What you will do: Give back, unchanged, each line from the one containing "1120A62 62 0" through the last line of the entries below.

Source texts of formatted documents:
_ _ _
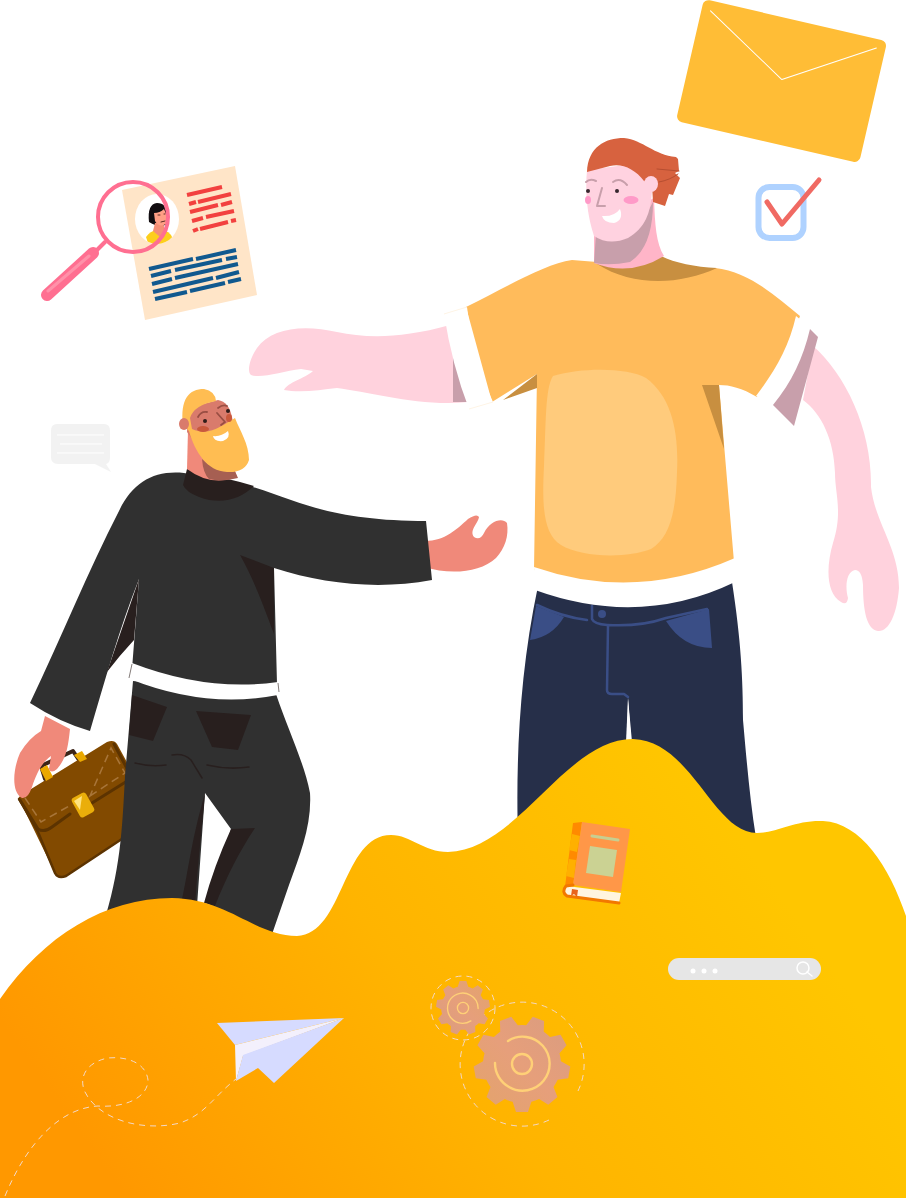
<!DOCTYPE html>
<html lang="en">
<head>
<meta charset="utf-8">
<title>Meeting illustration</title>
<style>
:root{--paper:#fff;--amber:#ffbd36;--shirt:#ffbb5b;--shirt-light:#ffcb7c;--shirt-shade:#c88f40;--skin:#ffd2dd;--skin-face:#ffd2e0;--skin-neck:#ffb5c8;--skin-shade:#c89fab;--hair:#d7623f;--jeans:#262f49;--pocket:#3a4e86;--suit:#303030;--suit-dark:#281f1e;--tan:#f0897a;--tan-face:#d97b6c;--blond:#ffbd52;--leather:#824a00;--leather-dark:#5c3300;--stitch:#a87539;--pink:#ff6f91;--red:#f2413f;--blue:#11598f;--cream:#ffe5c8;--ash:#e6e6e6;--ghost:#f2f2f2;--lilac:#d6dbff}
html,body{margin:0;background:var(--paper);overflow:hidden}
svg{display:block;width:906px;height:1200px}
.line{fill:none;stroke-linecap:round;stroke-linejoin:round}
.dash{fill:none;stroke:#f3d9c8;stroke-width:1;stroke-dasharray:6 5}
.sleeve{fill:var(--paper)}
.shirt{fill:var(--shirt)}
.skin{fill:var(--skin)}
.suit{fill:var(--suit)}
.suit-dark{fill:var(--suit-dark)}
.tan{fill:var(--tan)}
</style>
</head>
<body>
<svg viewBox="0 0 906 1200" xmlns="http://www.w3.org/2000/svg" role="img" aria-label="Two men reach out to shake hands among office symbols">
<defs>
<linearGradient id="hill-fill" gradientUnits="userSpaceOnUse" x1="120" y1="1190" x2="700" y2="780"><stop offset="0" stop-color="#ff9800"/><stop offset=".5" stop-color="#ffb400"/><stop offset="1" stop-color="#ffc600"/></linearGradient>
<linearGradient id="gear-fill" x1="0" y1="1" x2="1" y2="0"><stop offset="0" stop-color="#d99c80"/><stop offset=".5" stop-color="#e69f7b"/><stop offset="1" stop-color="#e3a46a"/></linearGradient>
<polygon id="tooth" points="-10,-36 -6,-48 6,-48 10,-36"/>
<clipPath id="gear-shape">
<circle r="39"/>
<use href="#tooth"/><use href="#tooth" transform="rotate(40)"/><use href="#tooth" transform="rotate(80)"/><use href="#tooth" transform="rotate(120)"/><use href="#tooth" transform="rotate(160)"/><use href="#tooth" transform="rotate(200)"/><use href="#tooth" transform="rotate(240)"/><use href="#tooth" transform="rotate(280)"/><use href="#tooth" transform="rotate(320)"/>
</clipPath>
<g id="gear">
<rect x="-50" y="-50" width="100" height="100" fill="url(#gear-fill)" clip-path="url(#gear-shape)"/>
<path d="M13-23A27 27 0 1 0 14 23M13-23A27 27 0 0 1 27 1" class="line" stroke="#ffd077" stroke-width="2.4"/>
<circle r="10" class="line" stroke="#ffd077" stroke-width="2.4"/>
</g>
<clipPath id="portrait"><ellipse cx="157" cy="219" rx="22" ry="25"/></clipPath>
</defs>

<g id="envelope" transform="translate(704 -1) rotate(13)">
<rect width="188" height="125" rx="6" fill="var(--amber)"/>
<path d="M9 10L94 61L179 9" class="line" stroke="#fff" stroke-width="1"/>
</g>

<g id="checkbox">
<rect x="758.500" y="187" width="45" height="51" rx="11" fill="none" stroke="#afd2ff" stroke-width="6"/>
<path d="M767 202L782 224L819 180" class="line" stroke="#f06a63" stroke-width="5"/>
</g>

<g id="resume">
<polygon points="122,190 235,166 257,295 145,320" fill="var(--cream)"/>
<ellipse cx="157" cy="219" rx="22" ry="25" fill="#fff"/>
<g clip-path="url(#portrait)">
<path d="M149 222Q147 204 157 203Q167 203 166 214L167 224Q160 229 149 222Z" fill="#120d10"/>
<path d="M146 237Q150 231 157 230Q170 229 173 239L172 246H149Z" fill="#fdcf1c"/>
<path d="M155 223H163L165 230L160 237L153 231Z" fill="#f58f76"/>
<path d="M154 213Q160 213 164 209Q168 217 166 224Q159 228 155 221Z" fill="#ff9f85"/>
<path d="M158 215h2M164 214h1M161 222l4-1" class="line" stroke="#5d2a25" stroke-width="1"/>
</g>
<g stroke="var(--red)" stroke-width="4" fill="none">
<path d="M187 195L222 187M189 204L196 202M198 202L231 194M190 212L218 205M221 205L232 202M192 221L203 218M206 217L234 211M193 231L198 229M200 229L228 222M231 221L236 220"/>
</g>
<g stroke="var(--blue)" stroke-width="4" fill="none">
<path d="M149 269L193 259M196 259L236 250M151 276L171 271M175 270L222 260M226 259L237 257M152 284L172 279M175 278L238 264M153 292L213 278M216 278L239 272M155 299L187 292M190 291L225 283M228 282L241 279"/>
</g>
<circle cx="133" cy="217" r="35" fill="none" stroke="var(--pink)" stroke-width="4"/>
<path d="M105 242L97 250" class="line" stroke="var(--pink)" stroke-width="4"/>
<path d="M93 253L47 295" class="line" stroke="var(--pink)" stroke-width="12"/>
<path d="M89 256L48 291" class="line" stroke="#ff91a9" stroke-width="3"/>
</g>

<g id="speech-bubble">
<path d="M57 424H104Q110 424 110 431V457Q110 463 106 464L111 472L95 464H58Q51 464 51 457V431Q51 424 57 424Z" fill="var(--ghost)"/>
<path d="M57 435H104M60 444H102M57 453H104" stroke="#fff"/>
</g>

<g id="tall-man">
<path id="far-arm" class="skin" d="M813 346C846 375 872 430 871 487C875 523 899 548 899 588C897 614 889 632 878 631C867 630 863 611 863 585Q862 570 855 570C846 572 845 587 848 598Q847 606 841 602C826 593 826 567 833 543C843 512 835 494 835 473C834 440 822 414 803 400Z"/>
<path id="near-arm" class="skin" d="M450 325C400 339 366 338 337 332C303 324 271 328 257 348C249 360 247 372 251 375C261 379 283 371 301 369L313 371C304 379 288 382 284 390C300 393 320 390 337 388C370 392 421 407 468 402Z"/>
<polygon points="453,345 469,402 453,402" fill="var(--skin-shade)"/>
<path id="jeans" fill="var(--jeans)" d="M538 586L732 582C741 640 743 680 743 720C747 765 750 800 756 838L640 840L631 740L628 698L625 840H518C516 770 518 680 538 586Z"/>
<path fill="var(--pocket)" d="M536 606L564 617Q552 637 530 640ZM666 621L709 609L712 648Q683 648 666 621Z"/>
<path class="line" stroke="var(--pocket)" stroke-width="2.500" d="M537 605Q562 617 587 620M592 606V619Q594 624 607 625Q640 627 666 618L707 609M608 626L607 690Q607 694 612 694H624L628 697"/>
<circle cx="602" cy="614" r="4" fill="var(--pocket)"/>
<polygon points="628,698 632,742 626,742" fill="#fff"/>
<path id="shirt" class="shirt" d="M466 307C510 285 545 264 572 260L597 262Q655 285 715 268C750 272 777 297 800 316C790 347 774 374 757 397C742 388 730 385 719 385L734 562Q632 605 534 570L537 374L492 402Z"/>
<path d="M594 258L661 256C675 263 695 267 717 268C680 285 633 287 597 264Z" fill="var(--shirt-shade)"/>
<path d="M503 400L537 374V388ZM702 385H719L724 449Z" fill="var(--shirt-shade)"/>
<path d="M553 376C584 367 628 368 646 378C672 397 679 433 677 472C676 514 669 538 651 549C625 559 581 557 561 545C543 534 542 505 544 466C546 425 545 388 553 376Z" fill="var(--shirt-light)"/>
<path class="sleeve" d="M444 314L467 307Q473 358 493 402L469 409Q452 365 444 314ZM796 316L812 329C803 360 791 383 775 405L756 396C775 371 789 347 796 316Z"/>
<path d="M469 409L493 402M444 314L467 307" stroke="#fce9cb" stroke-width=".5"/>
<path d="M810 329L818 337L794 426L773 405C792 382 803 358 810 329Z" fill="var(--skin-shade)"/>
<path class="sleeve" d="M534 567Q635 602 735 558V582Q640 628 535 590Z"/>
<g id="tall-man-head">
<path d="M594 228L654 198C655 225 656 243 664 256Q630 277 594 263Z" fill="var(--skin-neck)"/>
<path d="M596 234Q635 240 653 202Q653 247 630 262Q610 266 594 263Z" fill="var(--skin-shade)"/>
<path d="M587 170C585 192 587 215 594 236Q609 246 628 238C645 228 651 213 652 190L640 163Z" fill="var(--skin-face)"/>
<path d="M587 172C588 147 605 138 624 138C643 140 654 155 676 157L678 159L679 171L675 173L680 178L673 195L669 194L665 206L653 202L652 185L644 181C635 169 622 163 610 166Z" fill="var(--hair)"/>
<path d="M657 169L679 171M659 182Q670 180 678 174" class="line" stroke="#b64e31" stroke-width="1"/>
<ellipse cx="651" cy="184" rx="7" ry="8" fill="var(--skin-face)"/>
<ellipse cx="631" cy="200" rx="7.500" ry="4" fill="#ff9ac8"/><ellipse cx="588" cy="200" rx="3" ry="4" fill="#ff9ac8"/>
<circle cx="617" cy="191" r="2" fill="#36262d"/><circle cx="588" cy="191" r="2" fill="#36262d"/>
<path d="M613 182Q620 177 627 185M586 182Q590 178 596 181M602 188L597 206H605" class="line" stroke="var(--skin-shade)" stroke-width="2"/>
<path d="M602 216Q614 217 620 209Q624 220 614 223Q604 223 602 216Z" fill="#fff"/>
</g>
</g>

<g id="briefcase">
<path d="M45 779L41 766L73 751L79 760" class="line" stroke="#3c2418" stroke-width="4"/>
<path d="M19 799Q17 798 23 794L107 742Q114 739 117 744L152 808Q155 815 149 821L66 876Q58 879 55 873Z" fill="var(--leather)"/>
<path d="M19 799L38 832L55 873Q58 879 66 876L149 821" class="line" stroke="var(--leather-dark)" stroke-width="2.500"/>
<path d="M20 800L38 829Q44 833 52 827L70 814M92 803L132 778L114 744" class="line" stroke="var(--leather-dark)" stroke-width="3"/>
<path d="M25 798L41 822L69 806M90 796L125 773L111 748Z" fill="none" stroke="var(--stitch)" stroke-width="1.500" stroke-dasharray="8 5"/>
<path d="M40 769L47 765L53 777L46 781ZM74 755L82 751L87 759L80 762Z" fill="#eaa800"/>
<rect x="-8" y="-11" width="16" height="22" rx="3" transform="translate(83 805) rotate(-29)" fill="#eaae0a"/>
<polygon points="74,801 82,796 80,810" fill="#ffe381"/>
</g>

<g id="bearded-man">
<path id="holding-hand" class="tan" d="M45 716L70 729C68 748 66 759 57 769Q51 774 49 769L51 756C41 763 36 775 32 787Q28 799 22 798C11 792 13 769 20 753Q29 738 41 731Z"/>
<path id="open-hand" class="tan" d="M425 541C445 541 457 529 468 519Q477 513 479 517C478 524 469 530 474 537Q480 541 484 533C490 521 502 517 507 523C509 536 505 548 496 558C480 573 449 575 425 567Z"/>
<path class="suit" id="trousers" d="M133 681L276 694C288 730 304 762 310 793C312 825 300 855 289 885L270 940L205 920L231 829L205 793L196 920L103 925C120 870 122 835 125 776Z"/>
<path class="suit-dark" d="M205 793C202 830 198 860 195 908H180C188 875 190 845 205 793ZM231 829L255 828C239 852 226 878 215 906L204 903Q214 866 231 829ZM132 695L167 707L153 741L129 735ZM196 711L251 715L238 750L212 747Z"/>
<path class="line" stroke="var(--suit-dark)" stroke-width="1.500" d="M135 763Q150 767 166 765M172 755Q184 753 191 760L202 778M207 765Q228 770 249 767"/>
<path class="suit" id="jumper" d="M184 473L237 483C257 487 273 494 291 500C327 513 367 521 426 521L432 580C378 590 324 584 274 568L277 684Q200 700 132 669L139 579C119 630 105 680 90 731Q59 722 30 703C62 636 88 571 119 511C133 482 154 470 184 473Z"/>
<path class="suit-dark" d="M139 579L134 640Q120 655 107 672ZM240 555L274 568V634C262 602 253 578 240 555ZM187 469L240 482L254 486C240 500 220 505 199 497Q186 492 183 485Z"/>
<path class="sleeve" d="M132 663Q207 692 278 682V695Q205 709 130 679Z"/>
<path d="M129 678L132 664M278 683L279 692" stroke="#504441" stroke-width=".7"/>
<g id="bearded-man-head">
<path d="M188 430L187 469Q211 487 237 477L231 460Z" fill="var(--tan)"/>
<path d="M202 459Q214 472 234 469L238 478Q222 482 209 479Q203 473 202 459Z" fill="#a65f52"/>
<path d="M188 408L218 400Q229 402 232 417L237 442L200 450L187 432Z" fill="var(--tan-face)"/>
<path d="M183 425C180 399 189 389 204 389Q215 391 216 401Q194 405 190 418L192 429C210 437 222 425 235 418C240 431 249 444 249 460Q245 473 227 472C207 471 195 452 189 431Z" fill="var(--blond)"/>
<ellipse cx="184" cy="424" rx="5" ry="6" fill="var(--tan-face)"/>
<path d="M213 436Q221 437 228 431Q231 438 223 441Q214 442 213 436Z" fill="#fff"/>
<ellipse cx="203" cy="429" rx="6" ry="3" fill="#c9593c"/><ellipse cx="229" cy="418" rx="3" ry="4" fill="#c9593c"/>
<circle cx="205" cy="421" r="2" fill="#2f1c19"/><circle cx="228" cy="411" r="2" fill="#2f1c19"/>
<path d="M198 417Q201 411 207 412M218 408Q223 404 227 406M217 413L225 422L221 425" class="line" stroke="#994e43" stroke-width="1.800"/>
</g>
</g>

<path id="hill" fill="url(#hill-fill)" d="M0 999C44 936 105 898 172 898C229 899 255 936 297 936C344 934 342 835 391 835C411 835 423 852 448 852C518 850 565 739 633 739C692 741 713 833 757 833C777 833 794 820 823 821C861 823 889 866 906 916V1198H0Z"/>

<g id="book">
<path d="M573 823L582 822L573 886L565 887Z" fill="#ff8a00"/>
<path d="M572 834L580 836L577 852L569 850ZM569 859L576 860L574 878L566 876Z" fill="#ffb000"/>
<path d="M582 822L630 829L621 892L573 885Z" fill="#ff9748"/>
<path d="M567 886L621 893L619 903L567 896Q562 890 567 886Z" fill="#fff5df"/>
<path d="M573 885L566 886Q561 892 567 896L619 903" class="line" stroke="#f27800" stroke-width="3"/>
<polygon points="572,889 578,890 577,897 574,894 571,896" fill="#e8641c"/>
<path d="M592 836L618 840" class="line" stroke="#c7ce91" stroke-width="3"/>
<polygon points="590,846 617,850 613,877 586,873" fill="#cbd293"/>
</g>

<g id="search-bar">
<rect x="668" y="958" width="153" height="22" rx="11" fill="var(--ash)"/>
<g fill="#fff"><circle cx="693" cy="971" r="2.500"/><circle cx="704" cy="971" r="2.500"/><circle cx="715" cy="971" r="2.500"/></g>
<circle cx="803" cy="968" r="6" fill="none" stroke="#fff" stroke-width="1.500"/>
<path d="M807 972L812 976" class="line" stroke="#fff" stroke-width="1.500"/>
</g>

<g id="gears">
<circle class="dash" cx="463" cy="1008" r="32"/>
<path class="dash" d="M549 1120A62 62 0 1 1 578 1091"/>
<use href="#gear" transform="translate(463 1008) scale(.56)"/>
<use href="#gear" transform="translate(522 1064) rotate(180)"/>
</g>

<g id="paper-plane">
<path class="dash" stroke-width="1.300" d="M5 1196C28 1140 62 1108 98 1106C128 1108 148 1096 148 1080C146 1063 127 1056 108 1058C87 1062 78 1077 85 1092C99 1120 143 1132 180 1123C206 1114 214 1096 236 1079"/>
<polygon points="217,1023 344,1018 235,1045" fill="var(--lilac)"/>
<polygon points="235,1045 344,1018 243,1056 236,1081" fill="#f3f0fc"/>
<polygon points="243,1055 344,1018 274,1083 258,1068 236,1081" fill="var(--lilac)"/>
</g>
</svg>
</body>
</html>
_ _ _
Answer to the problem:
<path class="dash" d="M549 1120A62 62 0 1 1 578 1091"/>
<use href="#gear" transform="translate(463 1008) scale(.56)"/>
<use href="#gear" transform="translate(522 1064) rotate(180)"/>
</g>

<g id="paper-plane">
<path class="dash" stroke-width="1.300" d="M5 1196C28 1140 62 1108 98 1106C128 1108 148 1096 148 1080C146 1063 127 1056 108 1058C87 1062 78 1077 85 1092C99 1120 143 1132 180 1123C206 1114 214 1096 236 1079"/>
<polygon points="217,1023 344,1018 235,1045" fill="var(--lilac)"/>
<polygon points="235,1045 344,1018 243,1056 236,1081" fill="#f3f0fc"/>
<polygon points="243,1055 344,1018 274,1083 258,1068 236,1081" fill="var(--lilac)"/>
</g>
</svg>
</body>
</html>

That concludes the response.